"I would not like the bad performance in Western Europe to mask the promising start in the United States, and the continued development of new markets," L'Oreal chief Lindsay Owen-Jones said at the company's AGM.
The executive's words came on the back of sales that were down 3.1 per cent in Western Europe, slipping from €1.83 billion (€2.37bn) in the first quarter of 2004, to €1.77 billion in the three months ending 31st March.
Meanwhile the company's performance in North America looked much healthier for the quarter, with sales increasing by 7.8 per cent to reach €893 million.
Overall sales for the entire group amounted to €3.54 billion, representing a 3.1 per cent increase on a like-for-like basis - figures that were below analysts expectations.
Owen-Jones also drew attention to the fact that the continued strength of the euro meant that currency impacted the results by a further 1.6 per cent.
"In Western Europe, sluggish consumer spending made distributors cautious in their purchasing patterns while our own product launch calender was a little intense during that period."
Owen-Jones said that the first quarter had represented a volatile period for the company because of the number of new product launches the company had made. Bearing this in mind, he said that he was still confident that the company would acheive its financial goals for the full year.
"The gradual return of Western Europe to positive growth over the year should be able to bring group sales growth similar to last year," he added.
In view of this the company says it still beleives it can meet last year's sales growth, which stood at 6.2 per cent.
Although still a relatively small part of the group's business operations, a significant proportion of that growth is expected to come from the group's operations in the developing markets.
One of the group's biggest hopes in this respect is undoubtedly China. In line with this L'Oreal this week announced that it was launching the Chinese make-up brand Yue-Sai onto the world market. The brand will first be launched throughout Asia, followed by Europe and the US.
That L'Oreal is choosing to turn a Chinese make-up company into a global brand is a significant move, reflecting the growing power and cachee associated with this market.

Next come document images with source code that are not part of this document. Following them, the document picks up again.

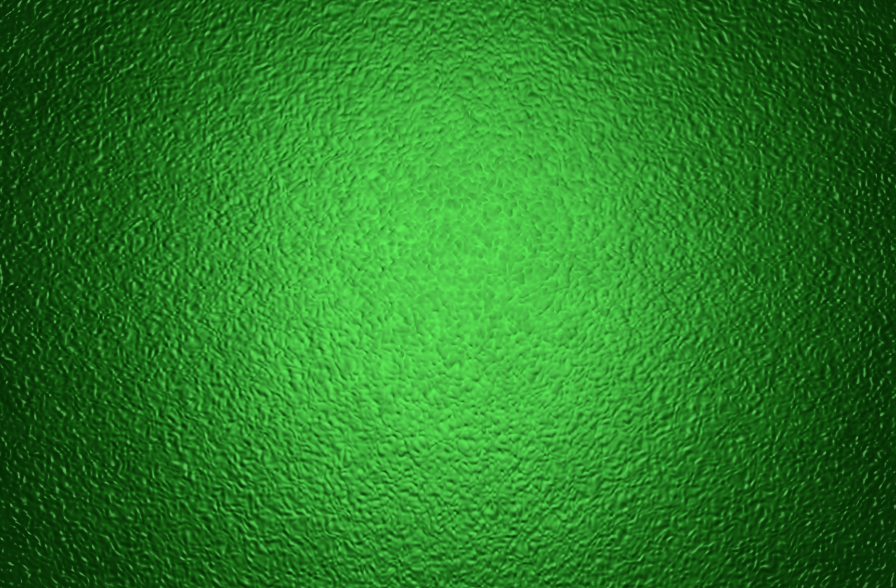
This texture is drawn by a Shadertoy shader. Its source:

```glsl
// Green embossed foil: a soft central light on a finely wrinkled sheet.
// The slope of a noise relief shifts where each point samples the glow, so
// wrinkles curve around the light and break into pale glints near the rim.

const vec2  LIGHT_CENTER  = vec2(0.0, 0.02);  // from the middle, in heights
const vec2  LIGHT_STRETCH = vec2(1.0, 0.9);
const float LIGHT_RADIUS  = 0.55;
const float LIGHT_FALLOFF = 2.5;
const float GRAIN_CELLS   = 190.0;            // relief cells per height
const float GRAIN_BEND    = 0.35;             // slope to glow displacement
const float GRAIN_TINT    = 0.16;             // direct shading by the relief
const float PIT_DEPTH     = 0.30;             // darkening of pits in the light
const float GLINT_GAIN    = 0.55;
const float BLOTCH_GAIN   = 0.06;

const vec3 SHADOW = vec3(0.015, 0.15, 0.008);
const vec3 DEEP   = vec3(0.085, 0.38, 0.07);
const vec3 MIDDLE = vec3(0.20, 0.61, 0.19);
const vec3 BRIGHT = vec3(0.335, 0.84, 0.315);
const vec3 GLINT  = vec3(0.52, 0.78, 0.50);

float hash(vec2 cell) {
    vec3 h = fract(vec3(cell.xyx) * 0.1031);
    h += dot(h, h.yzx + 33.33);
    return fract((h.x + h.y) * h.z);
}

float valueNoise(vec2 p) {
    vec2 cell = floor(p);
    vec2 f = fract(p);
    f = f * f * (3.0 - 2.0 * f);
    float low  = mix(hash(cell), hash(cell + vec2(1, 0)), f.x);
    float high = mix(hash(cell + vec2(0, 1)), hash(cell + vec2(1, 1)), f.x);
    return mix(low, high, f.y);
}

// Fine wrinkles with a coarser, rotated layer to break up the lattice.
float relief(vec2 p) {
    vec2 turned = mat2(0.8, 0.6, -0.6, 0.8) * p;
    return 0.65 * valueNoise(p + 300.0) + 0.55 * valueNoise(turned * 0.83 + 517.0);
}

vec2 reliefSlope(vec2 p) {
    const vec2 e = vec2(0.5, 0.0);
    return vec2(relief(p + e.xy) - relief(p - e.xy),
                relief(p + e.yx) - relief(p - e.yx));
}

float glow(vec2 p) {
    return exp(-pow(length(p) / LIGHT_RADIUS, LIGHT_FALLOFF));
}

vec3 foilColor(float light) {
    vec3 color = mix(SHADOW, DEEP, smoothstep(-0.1, 0.38, light));
    color = mix(color, MIDDLE, smoothstep(0.25, 0.76, light));
    return mix(color, BRIGHT, smoothstep(0.58, 1.12, light));
}

void mainImage(out vec4 fragColor, in vec2 fragCoord) {
    vec2 p = (fragCoord - 0.5 * iResolution.xy) / iResolution.y;
    vec2 fromLight = (p - LIGHT_CENTER) * LIGHT_STRETCH;

    // Wrinkles, with a gentle drift so rows do not line up
    vec2 drift = vec2(valueNoise(p * 45.0 + 50.0), valueNoise(p * 45.0 + 90.0));
    vec2 grainPoint = p * GRAIN_CELLS + 1.5 * drift;
    vec2 slope = reliefSlope(grainPoint);
    vec2 inward = -fromLight / (length(fromLight) + 0.08);
    float facing = dot(slope, inward);

    // Glow seen through the bent surface
    float smoothLight = glow(fromLight);
    float light = glow(fromLight + GRAIN_BEND * slope);
    light += GRAIN_TINT * (slope.x * 0.6 + slope.y * 0.8) * smoothLight;
    light += BLOTCH_GAIN * (valueNoise(p * 22.0 + 70.0) - 0.5);
    vec3 color = foilColor(light);

    // Fine pits stay visible where the light falls straight on
    color *= 1.0 + PIT_DEPTH * smoothLight * (relief(grainPoint) - 0.6);

    // Pale sparkles where steep facets catch light in the dark rim
    float glint = smoothstep(0.15, 0.6, facing) * (1.0 - smoothLight);
    color = mix(color, GLINT, GLINT_GAIN * glint);

    fragColor = vec4(clamp(color, 0.0, 1.0), 1.0);
}
```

In 2004 L'Oreal's sales in China doubled to CNY3 billion (€280 million). The company also said that, largely derived from continued growth in the China market, its Asian sales for the first quarter of 2005 had jumped by 11.5 per cent to €337 billion.